■ **What to produce**: Provide the number of lines below containing the word "clipPath", without any other words.

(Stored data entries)
* * *
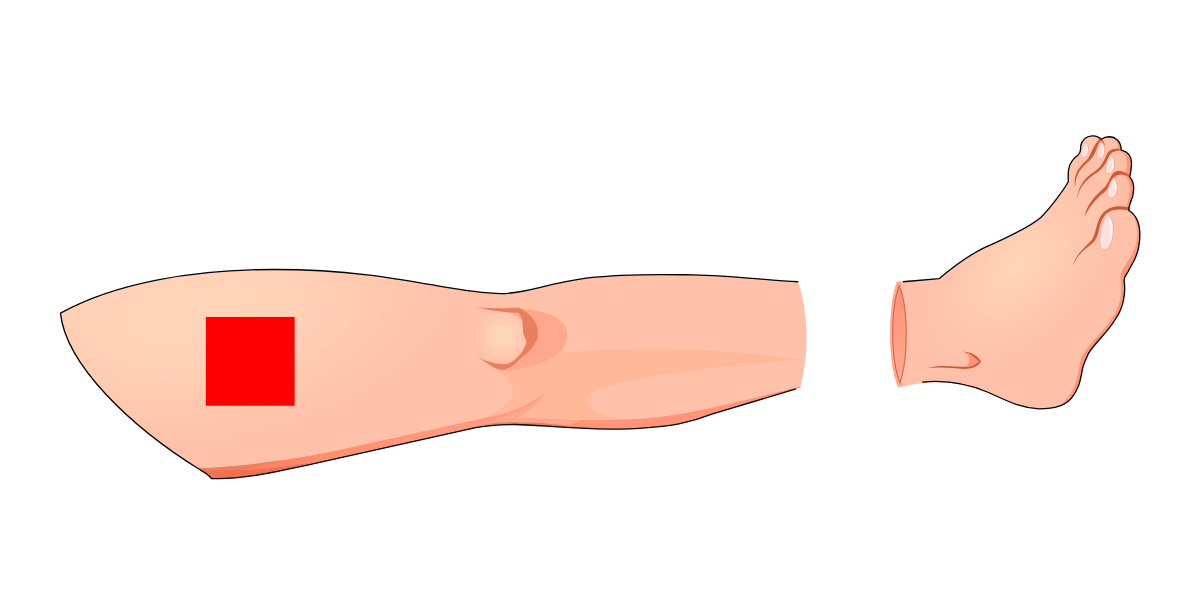
<!DOCTYPE html>
<html lang="en">
<head>
<meta charset="utf-8">
<title>Leg and foot illustration</title>
<style>
:root{
  --paper:#ffffff;
  --ink:#000000;
  --skin:#ffc1a9;
  --skin-light:#ffd5b9;
  --skin-warm:#ffb999;
  --shade-soft:#ffa88e;
  --shade:#ff9478;
  --shade-mid:#e88060;
  --shade-deep:#f07050;
  --crease:#cf5a38;
  --nail:#fde0dc;
  --nail-edge:#eda493;
  --marker:#ff0000;
}
html,body{margin:0;padding:0;background:var(--paper);overflow:hidden}
.canvas{display:block;width:1200px;height:614px;background:var(--paper)}
.outline{fill:none;stroke:var(--ink);stroke-width:1.7;stroke-linejoin:round;stroke-linecap:butt}
.soft{fill:var(--shade-soft)}
.shade{fill:var(--shade)}
.mid{fill:var(--shade-mid)}
.deep{fill:var(--shade-deep)}
.warm{fill:var(--skin-warm)}
.base{fill:var(--skin)}
.crease{fill:var(--crease)}
.nail{fill:var(--nail);stroke:var(--nail-edge);stroke-width:1}
.shine{fill:var(--paper)}
.marker{fill:var(--marker)}
</style>
</head>
<body>
<svg class="canvas" viewBox="0 0 1568 802" preserveAspectRatio="none" role="img" aria-label="Drawn leg with a red square on the thigh and a separate foot">
  <defs>
    <radialGradient id="thigh-glow" gradientUnits="userSpaceOnUse" cx="0" cy="0" r="1" gradientTransform="translate(250 405) rotate(-8) scale(350 175)">
      <stop offset="0" stop-color="#ffd5b9"/>
      <stop offset=".35" stop-color="#ffd2b7"/>
      <stop offset="1" stop-color="#ffc1a9"/>
    </radialGradient>
    <radialGradient id="foot-glow" gradientUnits="userSpaceOnUse" cx="0" cy="0" r="1" gradientTransform="translate(1330 348) rotate(-48) scale(150 92)">
      <stop offset="0" stop-color="#ffd5b9"/>
      <stop offset="1" stop-color="#ffc1a9"/>
    </radialGradient>
    <radialGradient id="kneecap-glow" gradientUnits="userSpaceOnUse" cx="657" cy="438" r="38">
      <stop offset="0" stop-color="#ffd5b9"/>
      <stop offset=".35" stop-color="#ffd2b7"/>
      <stop offset="1" stop-color="#ffc1a9"/>
    </radialGradient>
    <linearGradient id="toe-glow" x1="0" y1="0" x2="1" y2="0">
      <stop offset="0" stop-color="#ffcdb3"/>
      <stop offset="1" stop-color="#ffb99f"/>
    </linearGradient>
    <linearGradient id="under-thigh" gradientUnits="userSpaceOnUse" x1="260" y1="0" x2="560" y2="0">
      <stop offset="0" stop-color="#f47856"/>
      <stop offset=".5" stop-color="#fd8c6e"/>
      <stop offset="1" stop-color="#ff9a7f"/>
    </linearGradient>
    <linearGradient id="opening" x1="0" y1="0" x2="0" y2="1">
      <stop offset="0" stop-color="#ff9075"/>
      <stop offset="1" stop-color="#ffab92"/>
    </linearGradient>
    <path id="leg-shape" d="M79 409C150 370 250 352 358 352C455 352 520 364 570 373C610 380 632 383 655 383.500C690 383 710 371 768 363C820 357 870 358.500 905 359C960 360 1000 366 1043 368C1057 412 1057 462 1046 506L930 541C910 549 880 560 797 560.500C740 560 700 554.500 672 554.500C650 554.500 640 555 620 559L400 608C350 619 308 627 276 625C274 621 271 619 262 614C170 557 86 476 79 409Z"/>
    <path id="foot-shape" d="M1172 368L1227 364C1245 349 1265 334 1285 324C1310 313 1345 297 1360 284C1373 271 1390 248 1396 237C1395 221 1396 212 1409 202C1413 198 1412 195 1412 191C1414 182 1419 178 1427 177.500C1433 177 1436 179 1439 182C1446 177 1455 178 1459 182C1464 186 1465 190 1465 196C1475 198 1480 206 1478 219C1478 224 1477 227 1476 231C1483 238 1483 252 1477 265C1475 270 1475 272 1475 275C1490 284 1491 304 1488 322C1485 340 1477 347 1474 355C1471 360 1468 362 1469 368C1471 382 1468 402 1458 416C1447 435 1431 447 1422 462C1419 470 1415 476 1414 484C1411 502 1408 510 1400 520C1392 530 1376 534 1358 534C1333 533 1315 523 1290 512C1258 499 1225 494 1174 506C1160 478 1160 395 1172 368Z"/>
    <clipPath id="leg-clip"><use href="#leg-shape"/></clipPath>
    <clipPath id="foot-clip"><use href="#foot-shape"/></clipPath>
    <g id="toenail">
      <path class="nail" d="M2-12C7-7 7 4 3 9C1 12-3 12-5 8C-6 2-3-6 2-12Z"/>
      <path class="shine" d="M2-10C6-5 6 3 2.500 8C4 1 4-4 2-10Z"/>
    </g>
  </defs>

  <g id="leg">
    <use href="#leg-shape" fill="url(#thigh-glow)"/>
    <g id="leg-shading" clip-path="url(#leg-clip)">
      <path id="calf-tone" class="warm" d="M640 480C690 465 750 457 830 456C920 455 990 461 1046 470C960 475 860 488 810 500C775 508 762 518 767 527C772 537 790 545 815 547L690 549L610 556C650 540 672 525 670 510C668 496 655 486 640 480Z"/>
      <path id="calf-under" class="shade" d="M676 546C740 549 800 550 850 546C895 542 945 530 1046 505L1046 512L930 548L800 568L640 568L600 560Z"/>
      <path id="thigh-under" fill="url(#under-thigh)" d="M255 612C330 609 400 598 470 582C540 566 610 551 655 541C682 534 698 524 710 515C706 526 690 536 676 546L720 549L720 566L630 560L400 612L276 632Z"/>
      <path class="soft" d="M710 515C706 526 690 536 676 546C700 548 730 549 760 549L740 556C690 552 655 551 620 557C650 547 690 535 710 515Z"/>
      <path class="mid" d="M255 612C300 611 335 607 372 600C340 607 320 612 303 617L276 622L262 616Z"/>
      <path class="deep" d="M262 615C280 614 300 615 320 614C350 613 375 609 400 605L400 612L276 632Z"/>
      <path class="mid" d="M612 560C645 551 660 550 690 552C720 553 740 556 760 559L670 556Z"/>
    </g>
    <g id="knee">
      <path class="soft" d="M660 403C700 402 725 410 736 422C744 432 743 448 733 458C718 473 685 483 660 484C652 484 648 482 645 478C675 478 690 455 685 430Z"/>
      <path id="kneecap" fill="url(#kneecap-glow)" d="M630 404C655 406 674 408 682 418C683 431 686 438 688 445C682 463 672 474 652 475C638 474 628 468 622 464C615 445 618 420 630 404Z"/>
      <path class="mid" d="M667 402C682 401 693 409 700 422C706 435 703 446 694 456C685 466 673 475 659 478C672 473 681 464 685 455C687 451 689 447 687 443C682 436 684 430 683 422C683 413 677 406 667 402Z"/>
      <path class="mid" d="M622 401C640 403 660 403 678 402L686 407C676 410 650 408 622 401Z"/>
      <path class="mid" d="M620 464C634 472 645 475 660 476C668 475 676 471 680 468C674 477 662 483 655 483C643 481 635 472 620 464Z"/>
    </g>
    <path class="outline" d="M1043 368C1000 366 960 360 905 359C870 358.500 820 357 768 363C710 371 690 383 655 383.500C632 383 610 380 570 373C520 364 455 352 358 352C250 352 150 370 79 409C86 476 170 557 262 614C271 619 274 621 276 625C308 627 350 619 400 608L620 559C640 555 650 554.500 672 554.500C700 554.500 740 560 797 560.500C880 560 910 549 930 541L1040 508"/>
  </g>

  <rect id="thigh-marker" class="marker" x="269" y="414" width="116" height="116"/>

  <g id="foot">
    <use href="#foot-shape" fill="url(#foot-glow)"/>
    <g id="foot-shading" clip-path="url(#foot-clip)">
      <path id="toe-tones" fill="url(#toe-glow)" d="M1412 200L1412 180L1430 175L1468 180L1485 210L1485 270L1470 272C1450 272 1440 285 1434 300L1420 290C1425 265 1440 245 1455 240L1430 235C1430 220 1445 205 1455 200L1425 210Z"/>
      <path class="shade" d="M1475 273C1487 284 1489 308 1482 326C1478 338 1465 350 1464 362C1467 382 1464 400 1454 414C1443 432 1427 445 1417 460C1411 470 1411 476 1409 486C1406 505 1398 520 1384 530L1405 536L1480 440L1505 300Z"/>
      <path class="shade" d="M1461 227C1476 228 1481 243 1472 269L1482 279L1494 240L1478 224ZM1459 196C1472 198 1476 210 1470 226L1486 232L1488 202ZM1449 180C1460 181 1462 189 1460 195L1472 197L1470 180ZM1430 178C1436 180 1436 186 1432 190L1441 184L1438 176Z"/>
    </g>
    <g id="cut-opening">
      <path class="soft" d="M1172 368C1160 400 1160 478 1174 506L1180 503C1166 478 1166 400 1179 368Z"/>
      <path d="M1175 373C1187 402 1187 468 1176 500C1164 470 1163 405 1175 373Z" fill="url(#opening)" stroke="#d9694b" stroke-width="1.500"/>
    </g>
    <path id="ankle-bone" class="crease" d="M1211 481C1232 475 1250 480 1265 479C1272 478 1276 475 1279 472C1273 467 1268 462 1258 459C1270 460 1278 465 1282 472C1278 479 1270 482 1260 482C1245 481 1230 479 1211 481Z"/>
    <path class="shade" d="M1258 459C1267 463 1270 471 1262 479C1272 479 1276 475 1279 472C1273 466 1267 461 1258 459Z"/>
    <g id="toe-creases">
      <path class="crease" d="M1402 348C1405 332 1418 323 1427 313C1433 303 1432 290 1440 280C1449 268 1463 268 1476 271L1475 275C1461 272 1449 274 1443 282C1435 292 1438 304 1430 315C1420 325 1408 330 1402 348Z"/>
      <path class="crease" d="M1417 283C1421 266 1431 256 1441 247C1449 240 1450 230 1456 225C1463 221 1472 225 1477 231C1469 228 1461 226 1457 231C1451 239 1451 245 1443 251C1434 258 1425 267 1417 283Z"/>
      <path class="crease" d="M1407 260C1409 244 1417 233 1426 227C1439 220 1442 211 1447 200C1451 194 1459 193 1466 196C1458 197 1453 198 1449 204C1445 214 1441 221 1428 229C1419 236 1411 243 1407 260Z"/>
      <path class="crease" d="M1405 245C1402 229 1409 220 1417 212C1427 204 1427 188 1439 181C1433 190 1433 204 1419 214C1410 223 1405 230 1405 245Z"/>
      <path class="crease" d="M1438 181C1443 185 1444 188 1443 192C1442 187 1440 184 1436 183Z"/>
    </g>
    <g id="toenails">
      <use href="#toenail" transform="translate(1417 196) scale(.88)"/>
      <use href="#toenail" transform="translate(1438 197) scale(.93)"/>
      <use href="#toenail" transform="translate(1450 215) scale(1.08)"/>
      <use href="#toenail" transform="translate(1453 246) scale(1.18)"/>
      <path class="nail" d="M1447 280C1455 284 1457 300 1453 314C1450 323 1446 327 1441 326C1436 324 1436 315 1438 304C1439 294 1442 285 1447 280Z"/>
      <path class="shine" d="M1447 282C1455 288 1455 303 1450 318C1452 303 1452 292 1447 282Z"/>
    </g>
    <path class="outline" d="M1180 368L1227 364C1245 349 1265 334 1285 324C1310 313 1345 297 1360 284C1373 271 1390 248 1396 237C1395 221 1396 212 1409 202C1413 198 1412 195 1412 191C1414 182 1419 178 1427 177.500C1433 177 1436 179 1439 182C1446 177 1455 178 1459 182C1464 186 1465 190 1465 196C1475 198 1480 206 1478 219C1478 224 1477 227 1476 231C1483 238 1483 252 1477 265C1475 270 1475 272 1475 275C1490 284 1491 304 1488 322C1485 340 1477 347 1474 355C1471 360 1468 362 1469 368C1471 382 1468 402 1458 416C1447 435 1431 447 1422 462C1419 470 1415 476 1414 484C1411 502 1408 510 1400 520C1392 530 1376 534 1358 534C1333 533 1315 523 1290 512C1262 500 1236 496 1205 499"/>
  </g>
</svg>
</body>
</html>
* * *
■ **Completed exercise**: 2